As he spoke, his gaze drifted away from her, to a point far over her right shoulder. He looked almost nervous, though the flame in his eyes remained strong; he was convicted, Liza thought, and the beginnings of what she’d seen months ago on the battlefield were coming to flower.
“It’s too large a task for one man alone,” he said, and now he sounded hesitant, his gaze flickering to meet hers for just a moment. “Or even with several, it could take several years — possibly even decades …”
She looked at him for a long time, weighing his words thoughtfully.

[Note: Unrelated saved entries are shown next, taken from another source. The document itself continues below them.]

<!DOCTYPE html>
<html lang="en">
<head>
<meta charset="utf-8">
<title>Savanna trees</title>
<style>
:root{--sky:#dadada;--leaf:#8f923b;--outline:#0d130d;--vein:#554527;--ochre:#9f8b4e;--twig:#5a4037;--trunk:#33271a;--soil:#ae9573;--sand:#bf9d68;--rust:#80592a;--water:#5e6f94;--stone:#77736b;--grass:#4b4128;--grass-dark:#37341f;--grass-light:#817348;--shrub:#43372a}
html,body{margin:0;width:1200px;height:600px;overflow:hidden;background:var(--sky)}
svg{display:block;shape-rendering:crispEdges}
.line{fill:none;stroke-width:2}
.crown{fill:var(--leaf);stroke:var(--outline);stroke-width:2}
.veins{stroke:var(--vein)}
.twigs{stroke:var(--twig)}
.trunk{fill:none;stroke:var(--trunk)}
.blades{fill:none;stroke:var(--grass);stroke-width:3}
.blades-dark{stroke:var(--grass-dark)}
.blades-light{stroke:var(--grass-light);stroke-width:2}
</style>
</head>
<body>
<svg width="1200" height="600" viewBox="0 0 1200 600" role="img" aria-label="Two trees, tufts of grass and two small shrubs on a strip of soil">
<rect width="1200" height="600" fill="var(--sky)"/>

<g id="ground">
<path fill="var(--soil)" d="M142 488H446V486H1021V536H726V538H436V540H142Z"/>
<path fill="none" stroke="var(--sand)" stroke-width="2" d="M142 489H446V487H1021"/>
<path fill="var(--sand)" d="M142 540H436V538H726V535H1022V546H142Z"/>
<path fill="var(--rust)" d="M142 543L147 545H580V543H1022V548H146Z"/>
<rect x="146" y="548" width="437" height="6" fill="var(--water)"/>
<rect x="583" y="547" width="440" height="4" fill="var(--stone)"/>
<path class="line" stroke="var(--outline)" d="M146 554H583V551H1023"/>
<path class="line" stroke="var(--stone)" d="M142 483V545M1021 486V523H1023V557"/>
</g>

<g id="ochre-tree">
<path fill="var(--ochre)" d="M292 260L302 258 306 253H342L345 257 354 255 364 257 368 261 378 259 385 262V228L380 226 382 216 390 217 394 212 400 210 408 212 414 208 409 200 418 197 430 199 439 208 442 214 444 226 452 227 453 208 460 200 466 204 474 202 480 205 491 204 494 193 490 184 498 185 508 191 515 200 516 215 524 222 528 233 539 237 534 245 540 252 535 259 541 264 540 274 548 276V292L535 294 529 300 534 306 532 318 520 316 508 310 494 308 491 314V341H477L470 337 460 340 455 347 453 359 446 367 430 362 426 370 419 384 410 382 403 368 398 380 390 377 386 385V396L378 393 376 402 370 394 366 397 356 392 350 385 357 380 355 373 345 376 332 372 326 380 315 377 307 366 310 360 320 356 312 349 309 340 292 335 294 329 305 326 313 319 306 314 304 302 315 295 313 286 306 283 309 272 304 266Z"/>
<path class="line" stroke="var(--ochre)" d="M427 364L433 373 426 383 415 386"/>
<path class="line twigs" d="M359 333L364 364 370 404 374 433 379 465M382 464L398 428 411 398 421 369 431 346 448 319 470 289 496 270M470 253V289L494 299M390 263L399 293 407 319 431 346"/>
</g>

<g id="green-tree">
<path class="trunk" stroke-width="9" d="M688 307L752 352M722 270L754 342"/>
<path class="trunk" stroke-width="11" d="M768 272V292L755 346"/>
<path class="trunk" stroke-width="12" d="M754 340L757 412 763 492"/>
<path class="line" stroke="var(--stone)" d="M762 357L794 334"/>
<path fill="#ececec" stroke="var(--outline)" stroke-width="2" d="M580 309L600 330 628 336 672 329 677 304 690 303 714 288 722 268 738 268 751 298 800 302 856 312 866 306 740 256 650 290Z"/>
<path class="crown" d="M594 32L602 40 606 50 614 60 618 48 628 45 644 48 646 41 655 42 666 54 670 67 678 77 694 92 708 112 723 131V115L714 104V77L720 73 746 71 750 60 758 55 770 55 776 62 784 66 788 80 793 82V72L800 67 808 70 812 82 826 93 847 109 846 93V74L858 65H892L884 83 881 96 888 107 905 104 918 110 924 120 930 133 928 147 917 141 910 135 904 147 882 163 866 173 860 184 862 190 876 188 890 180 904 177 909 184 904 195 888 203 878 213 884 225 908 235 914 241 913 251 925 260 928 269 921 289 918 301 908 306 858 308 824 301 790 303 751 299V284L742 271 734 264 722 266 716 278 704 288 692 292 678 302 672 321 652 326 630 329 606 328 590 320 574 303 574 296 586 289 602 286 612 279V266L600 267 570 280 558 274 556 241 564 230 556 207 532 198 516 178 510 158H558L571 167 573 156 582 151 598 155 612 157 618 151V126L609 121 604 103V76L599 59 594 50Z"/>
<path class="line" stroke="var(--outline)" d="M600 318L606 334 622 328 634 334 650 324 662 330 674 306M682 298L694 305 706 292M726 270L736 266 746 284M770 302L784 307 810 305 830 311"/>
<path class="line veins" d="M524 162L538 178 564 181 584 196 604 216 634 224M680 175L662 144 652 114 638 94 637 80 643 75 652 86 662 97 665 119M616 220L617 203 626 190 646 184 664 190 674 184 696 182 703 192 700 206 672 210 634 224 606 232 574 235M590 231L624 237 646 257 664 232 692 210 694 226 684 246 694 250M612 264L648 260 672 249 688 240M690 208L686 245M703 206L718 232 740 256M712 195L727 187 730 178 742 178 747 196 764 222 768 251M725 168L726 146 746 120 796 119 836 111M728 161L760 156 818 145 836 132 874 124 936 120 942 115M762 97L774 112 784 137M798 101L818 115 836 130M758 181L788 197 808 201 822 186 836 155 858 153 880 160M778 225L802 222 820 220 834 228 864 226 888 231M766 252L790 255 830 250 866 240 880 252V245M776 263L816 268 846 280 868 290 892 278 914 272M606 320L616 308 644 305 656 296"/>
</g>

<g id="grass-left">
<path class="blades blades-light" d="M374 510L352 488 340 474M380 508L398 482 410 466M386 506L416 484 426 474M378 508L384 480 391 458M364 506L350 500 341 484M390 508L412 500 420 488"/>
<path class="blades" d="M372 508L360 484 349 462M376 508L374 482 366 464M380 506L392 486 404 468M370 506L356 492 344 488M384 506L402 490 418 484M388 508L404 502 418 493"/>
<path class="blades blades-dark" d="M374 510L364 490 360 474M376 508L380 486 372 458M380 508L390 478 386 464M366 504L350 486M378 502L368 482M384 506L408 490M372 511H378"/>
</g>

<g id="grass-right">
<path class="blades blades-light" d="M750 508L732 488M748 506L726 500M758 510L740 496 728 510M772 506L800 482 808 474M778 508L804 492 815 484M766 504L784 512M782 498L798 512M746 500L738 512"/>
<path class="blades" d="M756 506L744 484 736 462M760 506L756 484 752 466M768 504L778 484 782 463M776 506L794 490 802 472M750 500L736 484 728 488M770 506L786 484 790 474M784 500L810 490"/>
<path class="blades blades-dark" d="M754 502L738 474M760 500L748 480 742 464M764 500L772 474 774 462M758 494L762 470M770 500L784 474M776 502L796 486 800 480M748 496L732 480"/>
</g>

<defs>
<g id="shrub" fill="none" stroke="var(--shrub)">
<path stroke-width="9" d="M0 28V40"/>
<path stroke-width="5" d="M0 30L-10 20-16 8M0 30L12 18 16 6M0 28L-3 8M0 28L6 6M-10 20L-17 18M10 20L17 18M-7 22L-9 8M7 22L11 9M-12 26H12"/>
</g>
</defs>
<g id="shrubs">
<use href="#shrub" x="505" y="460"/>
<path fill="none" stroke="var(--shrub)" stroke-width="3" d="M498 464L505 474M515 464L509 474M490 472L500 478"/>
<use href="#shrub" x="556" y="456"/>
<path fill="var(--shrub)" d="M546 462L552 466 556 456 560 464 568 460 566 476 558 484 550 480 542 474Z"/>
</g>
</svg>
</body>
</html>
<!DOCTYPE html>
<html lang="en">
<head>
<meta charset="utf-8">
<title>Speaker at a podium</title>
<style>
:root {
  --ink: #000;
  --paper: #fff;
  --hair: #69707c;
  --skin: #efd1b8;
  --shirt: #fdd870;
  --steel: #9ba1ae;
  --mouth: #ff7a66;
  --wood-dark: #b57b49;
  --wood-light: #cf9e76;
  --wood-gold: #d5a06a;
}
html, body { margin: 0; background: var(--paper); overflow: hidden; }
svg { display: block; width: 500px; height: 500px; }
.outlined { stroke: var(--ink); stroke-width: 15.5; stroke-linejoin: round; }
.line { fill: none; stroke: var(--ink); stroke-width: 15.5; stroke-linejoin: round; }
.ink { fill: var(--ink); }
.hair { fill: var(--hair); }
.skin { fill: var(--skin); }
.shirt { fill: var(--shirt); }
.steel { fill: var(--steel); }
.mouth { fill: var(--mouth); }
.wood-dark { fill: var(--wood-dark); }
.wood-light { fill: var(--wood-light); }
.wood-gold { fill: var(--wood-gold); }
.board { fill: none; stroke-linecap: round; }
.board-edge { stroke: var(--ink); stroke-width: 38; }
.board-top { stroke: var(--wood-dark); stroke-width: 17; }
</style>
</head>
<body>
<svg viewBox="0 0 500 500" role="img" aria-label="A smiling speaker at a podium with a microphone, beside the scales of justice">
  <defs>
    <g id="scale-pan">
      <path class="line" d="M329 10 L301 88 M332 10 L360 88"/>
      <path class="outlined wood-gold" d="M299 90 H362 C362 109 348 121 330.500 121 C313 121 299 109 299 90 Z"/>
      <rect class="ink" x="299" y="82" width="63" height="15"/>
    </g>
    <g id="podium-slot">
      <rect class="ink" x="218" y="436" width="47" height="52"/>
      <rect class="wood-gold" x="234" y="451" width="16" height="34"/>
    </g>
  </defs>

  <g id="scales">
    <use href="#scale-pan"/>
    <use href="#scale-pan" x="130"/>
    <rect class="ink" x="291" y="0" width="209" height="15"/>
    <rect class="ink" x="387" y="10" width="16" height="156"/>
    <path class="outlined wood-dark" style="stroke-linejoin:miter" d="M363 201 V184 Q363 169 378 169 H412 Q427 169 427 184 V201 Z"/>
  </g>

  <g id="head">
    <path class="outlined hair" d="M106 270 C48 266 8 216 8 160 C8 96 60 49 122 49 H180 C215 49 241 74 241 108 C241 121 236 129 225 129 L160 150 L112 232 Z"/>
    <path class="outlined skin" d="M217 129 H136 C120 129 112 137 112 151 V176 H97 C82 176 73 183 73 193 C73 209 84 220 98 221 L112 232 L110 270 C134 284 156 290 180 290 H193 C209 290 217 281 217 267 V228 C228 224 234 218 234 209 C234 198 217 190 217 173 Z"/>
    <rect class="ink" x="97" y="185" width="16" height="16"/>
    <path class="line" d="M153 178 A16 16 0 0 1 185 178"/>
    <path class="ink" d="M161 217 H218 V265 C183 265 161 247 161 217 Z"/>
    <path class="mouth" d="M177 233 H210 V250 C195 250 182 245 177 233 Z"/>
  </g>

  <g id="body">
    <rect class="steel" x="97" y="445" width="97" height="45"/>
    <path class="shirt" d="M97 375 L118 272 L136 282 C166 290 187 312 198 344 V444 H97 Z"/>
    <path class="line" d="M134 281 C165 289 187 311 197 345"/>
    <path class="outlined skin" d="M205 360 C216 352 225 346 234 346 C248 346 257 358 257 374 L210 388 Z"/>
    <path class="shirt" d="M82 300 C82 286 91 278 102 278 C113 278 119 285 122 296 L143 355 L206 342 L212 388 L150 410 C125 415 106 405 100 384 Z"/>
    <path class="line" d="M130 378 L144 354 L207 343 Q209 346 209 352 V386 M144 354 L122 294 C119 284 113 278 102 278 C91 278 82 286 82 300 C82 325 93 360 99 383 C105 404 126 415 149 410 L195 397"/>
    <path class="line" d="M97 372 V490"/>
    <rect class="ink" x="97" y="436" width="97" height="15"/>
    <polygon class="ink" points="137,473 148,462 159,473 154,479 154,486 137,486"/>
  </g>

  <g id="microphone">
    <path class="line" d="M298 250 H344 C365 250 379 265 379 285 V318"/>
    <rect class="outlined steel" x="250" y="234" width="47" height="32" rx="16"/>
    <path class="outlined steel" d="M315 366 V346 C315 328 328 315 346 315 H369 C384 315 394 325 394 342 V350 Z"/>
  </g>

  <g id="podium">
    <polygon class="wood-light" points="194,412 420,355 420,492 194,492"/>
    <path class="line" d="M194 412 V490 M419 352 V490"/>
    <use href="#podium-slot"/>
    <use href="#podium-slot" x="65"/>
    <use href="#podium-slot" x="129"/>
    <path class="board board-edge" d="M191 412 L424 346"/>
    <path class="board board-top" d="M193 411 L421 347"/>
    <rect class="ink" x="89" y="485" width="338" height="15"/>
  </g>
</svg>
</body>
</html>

If asked, she thought she preferred him now than he had that one night, when he’d looked at her with unseeing eyes and told her about a murdered doctor’s daughter.
He’d not outright said what he intended to do, and Liza thought that was better; the more often he said it out loud, the more likely it would be for someone else to overhear. And she’d heard her own superior muttering about “that damn Mustang,” for all that the man had supposedly holed himself up in his apartment for weeks after the war.
Very slowly, deliberately, Liza lifted her hand. The movement caught his eye, and she held his gaze as she saluted to him, and though she wasn’t in uniform either, her form was perfect.
“I’ll put in a request for my transfer tomorrow, sir,” she said, and watched as he sagged, as though in relief. It wasn’t obvious, no — but like when he’d fallen asleep beside her, there was a shift and change in the way he stood, and she thought he must have been expecting her to say no, especially to a man she’d only met twice before.
The smile he gave her might not have been one on anyone else: it turned the corners of his mouth just slightly, so that someone observing might believe they imagined it. Liza saw it clearly, and thought that perhaps he was relearning that expression, coming back into it by slow degrees. She resisted the urge to smile back.
“Thank you, Lieutenant,” Mustang said quietly. “Your support is … appreciated.”
And she nodded, still holding the salute as he matched it, the two of them solemn-faced and not quite awkward, facing each other.
“Sir,” she said quietly.
This person, I will protect.